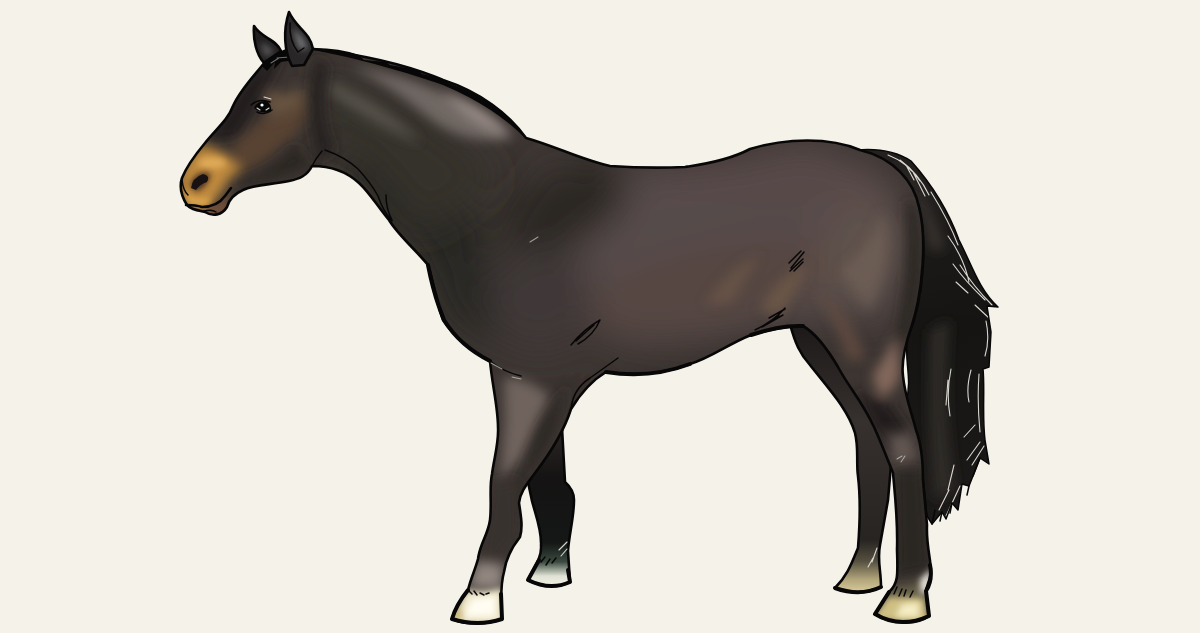
<!DOCTYPE html>
<html lang="en">
<head>
<meta charset="utf-8">
<title>Dark bay horse</title>
<style>
:root{--paper:#f5f2ea;--ink:#080707;--coat:#3c3532;--dark:#1d1a19;--warm:#574743;--mauve:#574b4c;--tan:#705a49;--olive:#34332b;--shine:#81746f;--muzzle:#c08a3d;--cream:#eee6c9}
html,body{margin:0;height:100%;overflow:hidden;background:var(--paper)}
svg{display:block;width:1200px;height:633px}
.outline{fill:none;stroke:var(--ink);stroke-width:2.6;stroke-linejoin:round;stroke-linecap:round}
.heavy{stroke-width:4}
.fine{stroke-width:1.5}
.hair{fill:none;stroke:#d9d6d0;stroke-width:1.1;stroke-linecap:round}
.soft{filter:url(#soft)}
.mist{filter:url(#mist)}
.blend{filter:url(#blend)}
</style>
</head>
<body>
<svg viewBox="0 0 1200 633" role="img" aria-label="Dark bay horse standing in profile, facing left">
<defs>
<filter id="soft" x="-60%" y="-60%" width="220%" height="220%"><feGaussianBlur stdDeviation="6"/></filter>
<filter id="mist" x="-60%" y="-60%" width="220%" height="220%"><feGaussianBlur stdDeviation="18"/></filter>
<filter id="blend" x="-60%" y="-60%" width="220%" height="220%"><feGaussianBlur stdDeviation="3"/></filter>
<linearGradient id="far-fore-fill" x1="0" y1="430" x2="0" y2="587" gradientUnits="userSpaceOnUse">
<stop offset="0" stop-color="#2c2624"/><stop offset=".3" stop-color="#151313"/><stop offset=".72" stop-color="#141716"/><stop offset=".84" stop-color="#3b4a40"/><stop offset=".93" stop-color="#dfe3d4"/><stop offset="1" stop-color="#f7f4e6"/>
</linearGradient>
<linearGradient id="far-hind-fill" x1="0" y1="328" x2="0" y2="593" gradientUnits="userSpaceOnUse">
<stop offset="0" stop-color="#1d1a19"/><stop offset=".35" stop-color="#36302e"/><stop offset=".8" stop-color="#272422"/><stop offset=".88" stop-color="#55503f"/><stop offset=".95" stop-color="#b3a67c"/><stop offset="1" stop-color="#dccd9c"/>
</linearGradient>
<linearGradient id="tail-fill" x1="870" y1="150" x2="960" y2="520" gradientUnits="userSpaceOnUse">
<stop offset="0" stop-color="#24211f"/><stop offset=".5" stop-color="#151413"/><stop offset="1" stop-color="#1c1a19"/>
</linearGradient>
<path id="horse" d="M314 49C356 54 401 62 443 80C480 92 509 114 526 138C555 146 582 160 610 166C640 168 661 168 685 167C714 163 737 156 750 149C786 138 830 137 860 150C894 158 914 182 919 207C927 238 923 290 912 325C905 345 901 361 903 376C905 397 911 410 916 430C922 446 923 462 923 480L927 525C926 545 931 559 931 572C930 582 926 587 926 591L929 616C916 626 889 624 875 614C880 607 884 600 889 592C898 584 898 576 897 550C898 520 895 495 893 473C885 453 880 440 874 427C862 401 848 386 838 367C828 350 817 334 803 326C788 326 768 330 751 335C728 344 711 358 690 364C661 375 633 376 606 372C591 381 579 396 571 409C564 431 548 456 535 473C527 484 520 492 519 503C521 516 523 527 520 537C512 547 506 558 504 572C500 586 501 604 502 619C486 625 465 625 452 619C455 607 462 598 468 590C471 578 475 570 478 559C480 543 488 535 490 520C492 502 489 488 492 474C494 458 499 443 498 427C498 407 492 384 490 361C469 349 454 337 443 320C437 304 434 284 428 265C416 250 398 235 389 220C378 207 370 193 359 183C347 172 332 166 312 166C307 176 299 179 289 181C271 185 255 184 243 190C234 194 229 199 227 207C222 215 213 217 205 212C196 210 190 209 187 205C182 197 179 187 182 178C186 168 195 155 205 143C216 129 228 120 233 106C240 90 254 76 265 62C274 57 283 50 292 48Z"/>
<path id="far-fore" d="M562 428L565 482Q574 490 574 500C574 517 569 535 568 551L570 582Q550 591 528 580C533 569 542 558 541 546C542 530 535 513 532 501L528 482Z"/>
<path id="far-hind" d="M790 324C795 343 800 354 810 365C828 388 848 409 855 433C859 449 856 462 858 476C861 501 860 523 858 548C852 562 848 575 835 588Q860 597 881 587C881 570 877 560 880 545L888 500L891 465L880 400L810 324Z"/>
<path id="tail" d="M856 150Q890 147 911 161C936 189 951 218 959 240C971 263 979 290 998 307L987 306L991 332L989 367L983 369C985 389 982 416 985 440L989 464L980 458L969 486L962 484L958 510L952 503L946 519L942 512L932 524L927 516L922 470C917 440 912 420 906 401C913 380 903 356 908 338C926 296 927 238 919 206C909 175 887 161 856 150Z"/>
<path id="ear-back" d="M264 63C256 54 253 39 254 26C261 38 276 39 281 51Z"/>
<path id="ear-front" d="M292 66C284 51 283 30 289 12C296 28 310 32 313 49L304 65Z"/>
<clipPath id="horse-clip"><use href="#horse"/></clipPath>
<clipPath id="tail-clip"><use href="#tail"/></clipPath>
</defs>

<rect width="1200" height="633" fill="var(--paper)"/>

<g id="far-legs">
<use href="#far-hind" fill="url(#far-hind-fill)"/>
<use href="#far-hind" class="outline"/>
<path class="outline heavy" d="M835 588Q860 597 881 587"/>
<use href="#far-fore" fill="url(#far-fore-fill)"/>
<use href="#far-fore" class="outline"/>
<path class="outline heavy" d="M539 560L528 580Q550 591 570 582L568 570"/>
<path class="outline fine" d="M541 562l4 -5M546 565l4 -6M552 563l4 -5"/>
<path class="hair" d="M559 550l8 -8M561 556l6 -7M872 562l5 -14M868 567l5 -9"/>
</g>

<g id="tail-group">
<use href="#tail" fill="url(#tail-fill)"/>
<g clip-path="url(#tail-clip)">
<path class="soft" d="M930 330Q926 420 934 500L956 490Q942 410 950 320Z" fill="#2e2a28"/>
<path class="soft" d="M890 158Q930 190 945 250L930 250Q920 190 890 158Z" fill="#38332f"/>
<path class="hair" d="M888 155Q907 162 920 181M900 160Q919 174 929 195M906 165L914 180M913 172L925 196M931 192Q949 221 958 245M948 236Q964 258 969 282M953 264Q965 281 985 300M960 265Q973 286 992 305M956 282L968 293M975 305L989 318M986 321Q990 340 985 356M951 369Q946 393 950 416M948 380L946 405M971 370Q966 388 969 402M979 374Q977 402 980 432M964 437L975 425M967 460L980 442M972 465L984 446M948 490L954 465M939 510L949 490M946 516L960 486"/>
</g>
<use href="#tail" class="outline fine"/>
<path class="outline fine" d="M980 458L973 476M969 486L967 495M942 512L940 521M952 503L950 513M932 524L935 510"/>
</g>

<g id="ear-far">
<use href="#ear-back" fill="#211f1f"/>
<path class="blend" d="M260 43Q268 43 274 53L265 57Z" fill="#58575a"/>
<use href="#ear-back" class="outline"/>
</g>

<g id="body">
<use href="#horse" fill="var(--coat)"/>
<g clip-path="url(#horse-clip)">
<g id="barrel-shading" class="mist">
<path d="M540 165Q680 175 800 142Q890 155 915 235L890 320L800 318Q700 350 610 340Z" fill="var(--mauve)"/>
<ellipse cx="710" cy="285" rx="130" ry="42" fill="var(--warm)" transform="rotate(-12 710 285)"/>
<ellipse cx="565" cy="207" rx="67" ry="37" fill="#292524" transform="rotate(-25 565 207)"/>
<path d="M330 170L420 250L450 325L500 345L480 220L390 130Z" fill="#282621"/>
<ellipse cx="540" cy="300" rx="52" ry="52" fill="#403937"/>
<path d="M590 385Q700 380 770 325L800 336Q720 400 590 395Z" fill="#2a2523"/>
<ellipse cx="780" cy="180" rx="110" ry="24" fill="#58494a"/>
<ellipse cx="858" cy="250" rx="38" ry="60" fill="#5f514b" transform="rotate(15 858 250)"/>
</g>
<g id="neck-shading">
<path class="mist" d="M315 75Q430 100 500 180L420 235Q370 145 315 145Z" fill="var(--olive)"/>
<path class="soft" d="M350 66Q445 80 511 137Q465 148 425 115Q390 85 350 66Z" fill="#706763"/>
<path class="soft" d="M440 92Q485 105 512 137Q480 132 440 92Z" fill="#9a8d88"/>
<path class="soft" d="M330 81Q390 106 421 143Q375 127 328 92Z" fill="#55514a"/>
<path class="blend" d="M322 164Q354 174 386 217Q363 197 347 180Z" fill="#5c5646"/>
<path class="soft" d="M316 57Q302 100 318 160L335 151Q316 111 329 66Z" fill="#252421"/>
</g>
<g id="flank-shading" class="soft">
<path d="M706 305Q725 271 760 255Q743 281 731 302Z" fill="var(--tan)" opacity=".65"/>
<path d="M760 310Q777 277 808 264Q794 296 780 316Z" fill="var(--tan)" opacity=".8"/>
<path d="M840 270Q870 249 882 211Q900 255 869 312Z" fill="#77665b" opacity=".55"/>
<path d="M815 292Q851 310 866 360L846 360Q837 319 815 292Z" fill="#695044" opacity=".7"/>
<path d="M872 376Q888 353 897 332L900 374Q896 392 880 397Z" fill="#83685b"/>
<path d="M855 390L890 404L914 439L892 453L870 421Z" fill="#211e1c"/>
<path d="M916 205Q930 270 907 340L894 346Q913 270 905 200Z" fill="#2b2624"/>
</g>
<g id="head-shading">
<path class="soft" d="M288 45L246 78L204 142L239 137L275 72Z" fill="#201e1d"/>
<path class="soft" d="M234 145Q260 119 302 96Q315 121 281 145Q260 168 231 175Z" fill="#584231"/>
<path class="soft" d="M265 89Q289 100 307 84L299 108L269 120Z" fill="#67523f"/>
<path class="soft" d="M240 186Q280 180 310 164L296 145Q265 176 236 180Z" fill="#2b2522"/>
<path class="soft" d="M179 170L200 144Q227 151 242 168Q228 177 221 194L204 212L180 200Z" fill="var(--muzzle)"/>
<ellipse class="blend" cx="212" cy="163" rx="14" ry="6" fill="#dfaa58"/>
<path class="blend" d="M183 186Q190 203 212 197L207 207L188 205Z" fill="#e0a94e"/>
<path class="blend" d="M190 185Q196 170 210 173Q211 184 196 192Z" fill="#3d2a23"/>
<path class="blend" d="M202 210Q218 209 230 193L226 213L208 217Z" fill="#76513b"/>
</g>
<g id="fore-leg-shading">
<path class="soft" d="M504 377Q533 379 549 397L523 458L500 479L505 420Z" fill="#70635d"/>
<path class="soft" d="M568 383Q555 442 525 474L519 525L511 495L540 426Z" fill="#2a2523"/>
<path class="soft" d="M491 485L518 480L520 535L498 562L478 562Z" fill="#37312e"/>
<path class="soft" d="M476 561L504 564L502 590L468 588Z" fill="#918680"/>
<path class="blend" d="M466 589Q480 594 502 588L505 625L448 624Z" fill="var(--cream)"/>
<path class="blend" d="M472 599L496 596L495 616L463 617Z" fill="#fffdf2"/>
<path class="blend" d="M449 621L459 603L463 620Z" fill="#c7b476"/>
</g>
<g id="hind-leg-shading">
<path class="soft" d="M886 428Q900 443 910 426L917 460L894 466Z" fill="#625651"/>
<path class="soft" d="M895 470L924 470L930 570L897 577Z" fill="#292523"/>
<path class="soft" d="M889 588L932 581L931 603L880 607Z" fill="#69634b"/>
<path class="blend" d="M888 597L924 598L930 624L870 620Z" fill="#cfc084"/>
<path class="blend" d="M902 604L919 602L919 617L895 617Z" fill="#f5edc4"/>
<path class="blend" d="M920 580L932 568L929 592L921 594Z" fill="#ece8df"/>
</g>
</g>
<use href="#horse" class="outline"/>
</g>

<g id="mane">
<path d="M314 48Q340 48 359 55L364 60L386 62L390 65L418 70L422 74L443 79L448 83Q504 103 526 139Q495 107 443 85Q380 63 314 50Z" fill="var(--ink)"/>
<path d="M262 66L270 58L285 51L294 60L281 62L274 69L275 62L267 71Z" fill="var(--ink)"/>
<path class="hair" d="M277 58L289 57M271 63L279 58" opacity=".5"/>
</g>

<g id="ear-near">
<use href="#ear-front" fill="#282626"/>
<path class="blend" d="M292 28Q304 36 308 49L299 49Q296 39 292 28Z" fill="#77777a"/>
<use href="#ear-front" class="outline"/>
<path class="outline fine" d="M290 23Q289 41 298 52L304 48"/>
</g>

<g id="face">
<path d="M254 108Q257 101 266 101Q272 104 271 111Q262 115 254 108Z" fill="var(--ink)"/>
<path class="outline fine" d="M251 105Q259 98 270 102M257 112Q264 116 272 110"/>
<path class="hair" d="M257 108L260 110M266 110L269 108M264 97L271 99"/>
<circle cx="262" cy="105" r="1.6" fill="#fff"/>
<path d="M191 188Q192 178 203 174Q211 176 207 182Q200 184 196 190Z" fill="#171211"/>
<path class="outline" d="M186 205Q196 205 202 207Q217 207 225 196L231 188"/>
<path class="outline fine" d="M182 180Q183 190 188 195M204 211Q212 209 216 212"/>
</g>

<g id="contour-details">
<path class="outline heavy" d="M428 265Q434 296 444 320Q460 346 490 361M606 372Q650 379 690 364M751 335Q780 325 803 326"/>
<path class="outline fine" d="M312 166Q316 158 322 151M325 150Q345 157 358 169Q371 183 378 196Q383 211 392 221M386 195Q386 209 392 220"/>
<path class="outline fine" d="M571 345Q584 329 600 320Q594 335 578 344M576 341L594 325M490 361Q504 372 521 376M571 409Q573 389 590 378L618 358"/>
<path class="outline fine" d="M755 330Q774 321 785 308M762 327L783 315M769 318L785 309M766 324L779 316"/>
<path class="outline fine" d="M789 263L801 251M791 268L804 252M790 271L803 259M794 271L803 262"/>
<path class="hair" d="M491 363L502 369M512 377L521 379M897 459L902 456M901 462L905 456M530 242L538 237" opacity=".65"/>
<path class="outline fine" d="M469 591l3 3M474 591l3 4M480 593l4 2M486 594l3 -1M894 594l3 -7M899 596l3 -7M904 596l2 -6M910 597l3 -6"/>
<path class="outline heavy" d="M468 590Q456 605 452 619Q478 627 502 619L501 594M889 592L875 614Q900 629 929 616L926 591Q933 580 930 565"/>
</g>
</svg>
</body>
</html>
======
Looking at the data above, write out exactly the lines that start at the one containing "265Q434 296 444" and end at the one containing "330Q774 321 785"; include both and nothing beyond.

• SOLVED EXERCISE:
<path class="outline heavy" d="M428 265Q434 296 444 320Q460 346 490 361M606 372Q650 379 690 364M751 335Q780 325 803 326"/>
<path class="outline fine" d="M312 166Q316 158 322 151M325 150Q345 157 358 169Q371 183 378 196Q383 211 392 221M386 195Q386 209 392 220"/>
<path class="outline fine" d="M571 345Q584 329 600 320Q594 335 578 344M576 341L594 325M490 361Q504 372 521 376M571 409Q573 389 590 378L618 358"/>
<path class="outline fine" d="M755 330Q774 321 785 308M762 327L783 315M769 318L785 309M766 324L779 316"/>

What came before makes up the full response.